#### WORK INSTRUCTIONS
The output should be every line below that includes the word "yChannelSelector".

#### RECORDED INFORMATION
↓

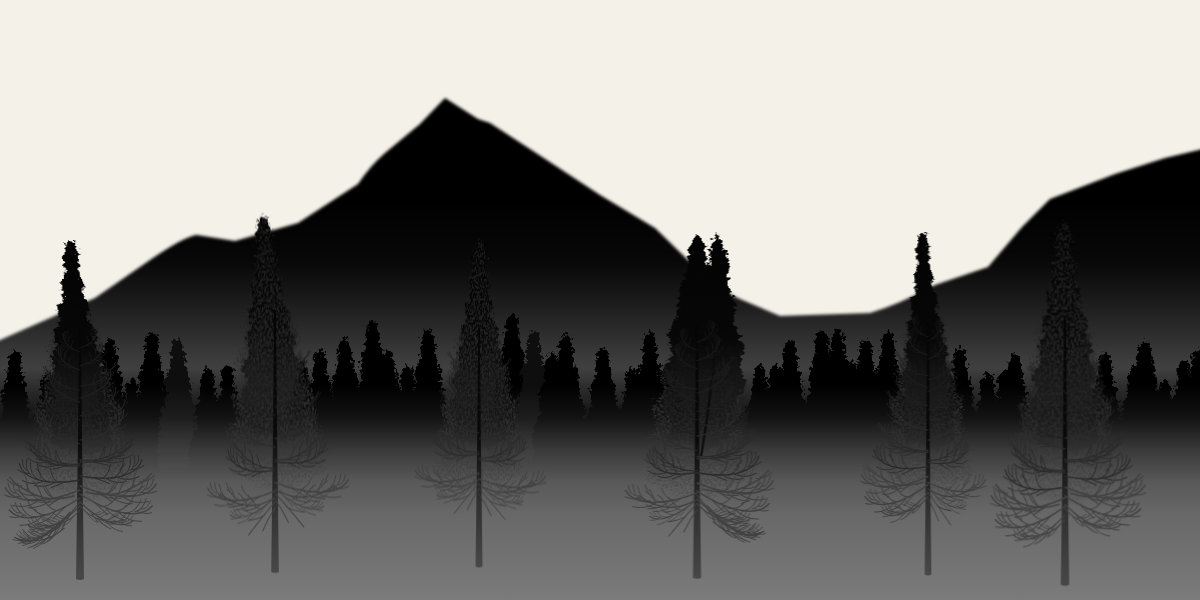
<!DOCTYPE html>
<html lang="en">
<head>
<meta charset="utf-8">
<title>Misty pine forest</title>
<style>
:root {
  --sky: #f4f1e9;
  --ink: #000;
  --slope: #4c4c4c;
  --mist: #5c5c5c;
  --ground: #7b7b7b;
  --bough-high: #202020;
  --bough-mid: #2b2b2b;
  --bough-low: #414141;
}
html, body { margin: 0; background: var(--sky); }
body { width: 1200px; height: 600px; overflow: hidden; }
svg { display: block; }
.twigs { fill: none; stroke: currentColor; stroke-linecap: round; }
.high { color: var(--bough-high); }
.mid { color: var(--bough-mid); }
.low { color: var(--bough-low); }
</style>
</head>
<body>
<svg width="1200" height="600" viewBox="0 0 1200 600" role="img" aria-label="Pine trees in mist before black mountains">
  <defs>
    <linearGradient id="slope-fade" gradientUnits="userSpaceOnUse" x1="0" y1="200" x2="0" y2="400">
      <stop offset="0" stop-color="var(--ink)"/>
      <stop offset=".3" stop-color="#070707"/>
      <stop offset=".5" stop-color="#1a1a1a"/>
      <stop offset=".8" stop-color="#3c3c3c"/>
      <stop offset="1" stop-color="var(--slope)"/>
    </linearGradient>
    <linearGradient id="forest-shade" gradientUnits="userSpaceOnUse" x1="0" y1="368" x2="0" y2="440">
      <stop offset="0" stop-color="var(--ink)" stop-opacity="0"/>
      <stop offset=".6" stop-color="var(--ink)" stop-opacity=".85"/>
      <stop offset="1" stop-color="var(--ink)"/>
    </linearGradient>
    <linearGradient id="mist-fade" gradientUnits="userSpaceOnUse" x1="0" y1="385" x2="0" y2="600">
      <stop offset="0" stop-color="var(--mist)" stop-opacity="0"/>
      <stop offset=".15" stop-color="var(--mist)" stop-opacity=".2"/>
      <stop offset=".3" stop-color="var(--mist)" stop-opacity=".62"/>
      <stop offset=".45" stop-color="#5e5e5e" stop-opacity=".94"/>
      <stop offset=".6" stop-color="#686868"/>
      <stop offset="1" stop-color="var(--ground)"/>
    </linearGradient>
    <linearGradient id="spire-fade" gradientUnits="userSpaceOnUse" x1="0" y1="0" x2="0" y2="230">
      <stop offset="0" stop-color="#030303"/>
      <stop offset=".45" stop-color="#070707"/>
      <stop offset=".65" stop-color="#121212" stop-opacity=".85"/>
      <stop offset="1" stop-color="#222" stop-opacity="0"/>
    </linearGradient>
    <linearGradient id="frost-fade" gradientUnits="userSpaceOnUse" x1="0" y1="0" x2="0" y2="230">
      <stop offset="0" stop-color="#2a2a2a" stop-opacity=".6"/>
      <stop offset=".5" stop-color="#303030" stop-opacity=".75"/>
      <stop offset="1" stop-color="#363636" stop-opacity="0"/>
    </linearGradient>
    <linearGradient id="foliage-fade" gradientUnits="userSpaceOnUse" x1="0" y1="60" x2="0" y2="270">
      <stop offset="0" stop-color="#101010"/>
      <stop offset=".35" stop-color="#2c2c2c"/>
      <stop offset=".7" stop-color="#343434" stop-opacity=".9"/>
      <stop offset="1" stop-color="#444" stop-opacity=".2"/>
    </linearGradient>
    <linearGradient id="trunk-fade" gradientUnits="userSpaceOnUse" x1="0" y1="0" x2="0" y2="340">
      <stop offset="0" stop-color="var(--ink)"/>
      <stop offset=".6" stop-color="#0a0a0a"/>
      <stop offset=".8" stop-color="#303030"/>
      <stop offset="1" stop-color="#484848"/>
    </linearGradient>

    <filter id="soft-edge" x="-2%" y="-5%" width="104%" height="110%" color-interpolation-filters="sRGB">
      <feGaussianBlur stdDeviation="1.4"/>
    </filter>
    <filter id="needles" x="-20%" y="-8%" width="140%" height="116%" color-interpolation-filters="sRGB">
      <feTurbulence type="fractalNoise" baseFrequency=".25" numOctaves="2" seed="4" result="noise"/>
      <feDisplacementMap in="SourceGraphic" in2="noise" scale="10" xChannelSelector="R" yChannelSelector="G"/>
    </filter>
    <filter id="sparse-needles" x="-20%" y="-8%" width="140%" height="116%" color-interpolation-filters="sRGB">
      <feTurbulence type="fractalNoise" baseFrequency=".5 .4" numOctaves="2" seed="9" result="noise"/>
      <feColorMatrix in="noise" values="0 0 0 0 0  0 0 0 0 0  0 0 0 0 0  7 0 0 0 -3.1" result="gaps"/>
      <feDisplacementMap in="SourceGraphic" in2="noise" scale="20" xChannelSelector="G" yChannelSelector="B" result="rough"/>
      <feComposite in="rough" in2="gaps" operator="in"/>
    </filter>

    <path id="far-pine" d="M0 0Q6 2 6 14L8 28 12 40 13 56 18 74 22 130H-21L-18 76-12 60-13 42-8 30-7 14Q-6 2 0 0Z"/>

    <!-- A bare bough with upturned twigs, and a shorter upswept spray -->
    <g id="bough" class="twigs">
      <path stroke-width="1.5" d="M0 0Q30 10 50 8T76-6"/>
      <path stroke-width="1" d="M24 7q9 0 14-14M36 9q14-1 19-20M49 8q12-2 14-18M60 4q8-4 8-16M30 8q10 8 23 7M44 9q12 7 25 3M62 3q8 2 15-2M48 1l7-5M66 0q6-2 7-11M17 5q9 5 16 9"/>
    </g>
    <g id="spray" class="twigs">
      <path stroke-width="1.4" d="M0 0Q22-1 36-13T54-36"/>
      <path stroke-width="1" d="M14-2q10 2 20-3M26-7q11 0 20-5M34-12q12-2 17-11M41-20q-3-8-1-16M45-25q8-2 12-10M30-9q0-10 4-17M20-4q3-8 4-14"/>
    </g>

    <g id="side-upper" class="high">
      <use href="#bough" transform="translate(0 108) rotate(-46) scale(.34 .5)"/>
      <use href="#bough" transform="translate(0 126) rotate(-42) scale(.42 .6)"/>
      <use href="#spray" transform="translate(0 146) scale(.66)"/>
      <use href="#bough" transform="translate(0 158) rotate(-38) scale(.55 .65)"/>
      <use href="#bough" transform="translate(0 176) rotate(-34) scale(.6 .7)"/>
      <use href="#spray" transform="translate(2 190) scale(.8)"/>
    </g>
    <g id="side-full">
      <use href="#side-upper"/>
      <g class="mid">
        <use href="#bough" transform="translate(0 200) rotate(-30) scale(.7 .8)"/>
        <use href="#spray" transform="translate(0 220) rotate(8) scale(.95)"/>
        <use href="#bough" transform="translate(0 222) rotate(-20) scale(.76 .9)"/>
        <use href="#bough" transform="translate(0 236) rotate(-10) scale(.84 .9)"/>
      </g>
      <g class="low">
        <use href="#spray" transform="translate(6 252) rotate(18) scale(1.05)"/>
        <use href="#bough" transform="translate(0 246) rotate(3)"/>
        <use href="#bough" transform="translate(0 254) rotate(14) scale(.96)"/>
        <use href="#bough" transform="translate(0 262) rotate(24) scale(.74 .8)"/>
        <use href="#spray" transform="translate(0 266) rotate(52) scale(.7)"/>
      </g>
    </g>
    <g id="side-open">
      <use href="#side-upper"/>
      <g class="mid">
        <use href="#bough" transform="translate(0 206) rotate(-28) scale(.66 .7)"/>
        <use href="#spray" transform="translate(0 226) rotate(6) scale(.8)"/>
        <use href="#bough" transform="translate(0 228) rotate(-14) scale(.74 .9)"/>
      </g>
      <g class="low">
        <use href="#bough" transform="translate(0 248) rotate(2) scale(1 .9)"/>
        <use href="#spray" transform="translate(4 256) rotate(28) scale(.9)"/>
        <use href="#bough" transform="translate(0 254) rotate(22) scale(.7 .6)"/>
      </g>
      <path class="twigs low" d="M0 258Q14 272 30 290M12 271q8 4 18 5M0 264q8 10 14 22"/>
    </g>
    <g id="side-droop">
      <use href="#side-full"/>
      <g class="low">
        <use href="#bough" transform="translate(0 258) rotate(36) scale(.95 .8)"/>
        <use href="#bough" transform="translate(10 268) rotate(30) scale(.8)"/>
        <use href="#spray" transform="translate(16 284) rotate(44) scale(.8)"/>
      </g>
    </g>

    <path id="trunk" fill="url(#trunk-fade)" d="M-1 90H1L2 200 4 339Q0 341-4 339L-2 200Z"/>
    <path id="spire" d="M0 0L5 3 8 18 7 30 11 42 10 56 16 66 14 80 22 92 19 104 26 116 23 128 31 142 26 154 34 170 28 184 32 204 12 216-10 210-30 206-27 188-34 172-26 158-31 144-22 130-25 116-18 106-21 92-13 82-16 68-9 58-11 44-6 32-8 18-5 4Z"/>
    <path id="foliage" fill="url(#foliage-fade)" filter="url(#sparse-needles)" d="M0 60L13 74 16 92 26 106 25 122 35 138 33 154 43 174 38 188 50 210 40 220 52 240 30 248 16 262-14 260-34 250-50 242-40 222-50 206-37 190-44 172-32 156-36 136-24 120-26 104-15 90-13 72Z"/>
    <g id="dark-crown">
      <use href="#foliage"/>
      <use href="#spire" fill="url(#spire-fade)" filter="url(#needles)"/>
    </g>
    <g id="frosted-crown">
      <use href="#dark-crown"/>
      <use href="#spire" fill="url(#frost-fade)" filter="url(#sparse-needles)"/>
    </g>
  </defs>

  <rect id="sky" width="1200" height="600" fill="var(--sky)"/>

  <path id="mountains" fill="url(#slope-fade)" filter="url(#soft-edge)" d="M-20 348L0 340 50 318 95 298 150 260Q185 236 197 235L235 241 298 223 358 184Q370 166 385 153L420 124 445 98 478 119 490 123 530 149 600 195 655 228 690 262Q715 288 740 299L780 316 870 313Q900 304 935 285L988 267 1022 227 1050 199 1115 174 1165 158 1220 145V620H-20Z"/>

  <g id="far-forest">
    <rect y="368" width="1200" height="232" fill="url(#forest-shade)"/>
    <g filter="url(#needles)">
      <use href="#far-pine" x="15" y="350"/>
      <use href="#far-pine" x="48" y="372"/>
      <use href="#far-pine" x="110" y="338"/>
      <use href="#far-pine" x="132" y="378"/>
      <use href="#far-pine" x="152" y="332"/>
      <use href="#far-pine" x="178" y="338" fill="#0e0e0e"/>
      <use href="#far-pine" x="208" y="368"/>
      <use href="#far-pine" x="228" y="364"/>
      <use href="#far-pine" x="302" y="361"/>
      <use href="#far-pine" x="320" y="350"/>
      <use href="#far-pine" x="345" y="338"/>
      <use href="#far-pine" x="373" y="320"/>
      <use href="#far-pine" x="388" y="350"/>
      <use href="#far-pine" x="408" y="365"/>
      <use href="#far-pine" x="428" y="328"/>
      <use href="#far-pine" x="512" y="314"/>
      <use href="#far-pine" x="534" y="330" fill="#0e0e0e"/>
      <use href="#far-pine" x="552" y="352"/>
      <use href="#far-pine" x="566" y="334"/>
      <use href="#far-pine" x="603" y="347"/>
      <use href="#far-pine" x="632" y="368"/>
      <use href="#far-pine" x="650" y="332"/>
      <use href="#far-pine" x="670" y="362"/>
      <use href="#far-pine" x="760" y="364"/>
      <use href="#far-pine" x="776" y="364"/>
      <use href="#far-pine" x="790" y="339"/>
      <use href="#far-pine" x="822" y="330"/>
      <use href="#far-pine" x="838" y="329"/>
      <use href="#far-pine" x="852" y="360"/>
      <use href="#far-pine" x="866" y="339"/>
      <use href="#far-pine" x="888" y="331"/>
      <use href="#far-pine" x="960" y="347"/>
      <use href="#far-pine" x="988" y="372"/>
      <use href="#far-pine" x="1005" y="369"/>
      <use href="#far-pine" x="1015" y="352"/>
      <use href="#far-pine" x="1105" y="351"/>
      <use href="#far-pine" x="1135" y="364"/>
      <use href="#far-pine" x="1145" y="340"/>
      <use href="#far-pine" x="1165" y="380"/>
      <use href="#far-pine" x="1184" y="360"/>
      <use href="#far-pine" x="1198" y="349"/>
    </g>
  </g>

  <rect id="mist" y="385" width="1200" height="215" fill="url(#mist-fade)"/>

  <g id="near-pines">
    <g transform="translate(80 240)">
      <use href="#dark-crown" transform="translate(-10 0) skewX(2.9)"/>
      <use href="#trunk"/>
      <use href="#side-full"/>
      <use href="#side-droop" transform="translate(0 4) scale(-.98 1)"/>
    </g>
    <g transform="translate(275 216) scale(.96 1.05)">
      <use href="#frosted-crown" transform="translate(-13 0) skewX(3.7)"/>
      <use href="#trunk"/>
      <use href="#side-open" transform="translate(0 6)"/>
      <use href="#side-open" transform="translate(0 14) scale(-.92 1)"/>
    </g>
    <g transform="translate(479 241) scale(.87 .96)">
      <use href="#frosted-crown"/>
      <use href="#trunk"/>
      <use href="#side-open"/>
      <use href="#side-open" transform="translate(0 -6) scale(-.96 1)"/>
    </g>
    <g transform="translate(697 232) scale(1.02)">
      <use href="#foliage"/>
      <path id="twin-spire" fill="url(#spire-fade)" filter="url(#needles)" d="M0 2L7 10 11 34 14 10 20 2 26 14 32 30 30 50 38 70 36 90 46 112 42 130 48 150 38 164 44 184 28 204 6 214-10 206-30 204-24 186-36 168-28 152-34 138-24 120-28 98-18 78-18 56-10 38-8 14Z"/>
      <path fill="none" stroke="#0a0a0a" stroke-width="2" d="M20 90Q14 160 4 220"/>
      <use href="#trunk"/>
      <use href="#side-droop" transform="scale(.98 1)"/>
      <use href="#side-open" transform="translate(0 8) scale(-.92 1)"/>
    </g>
    <g transform="translate(928 232) scale(.84 1.01)">
      <use href="#dark-crown" transform="translate(-7 0) skewX(2)"/>
      <use href="#trunk"/>
      <use href="#side-open" transform="scale(.9 1)"/>
      <use href="#side-full" transform="translate(0 -4) scale(-1.04 1)"/>
    </g>
    <g transform="translate(1065 222) scale(1.05 1.07)">
      <use href="#frosted-crown" transform="translate(-2 0) skewX(.6)"/>
      <use href="#trunk"/>
      <use href="#side-full" transform="translate(0 2)"/>
      <use href="#side-full" transform="translate(0 12) scale(-.92 1)"/>
    </g>
  </g>
</svg>
</body>
</html>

↑

#### PROBLEM SOLUTION
      <feDisplacementMap in="SourceGraphic" in2="noise" scale="10" xChannelSelector="R" yChannelSelector="G"/>
      <feDisplacementMap in="SourceGraphic" in2="noise" scale="20" xChannelSelector="G" yChannelSelector="B" result="rough"/>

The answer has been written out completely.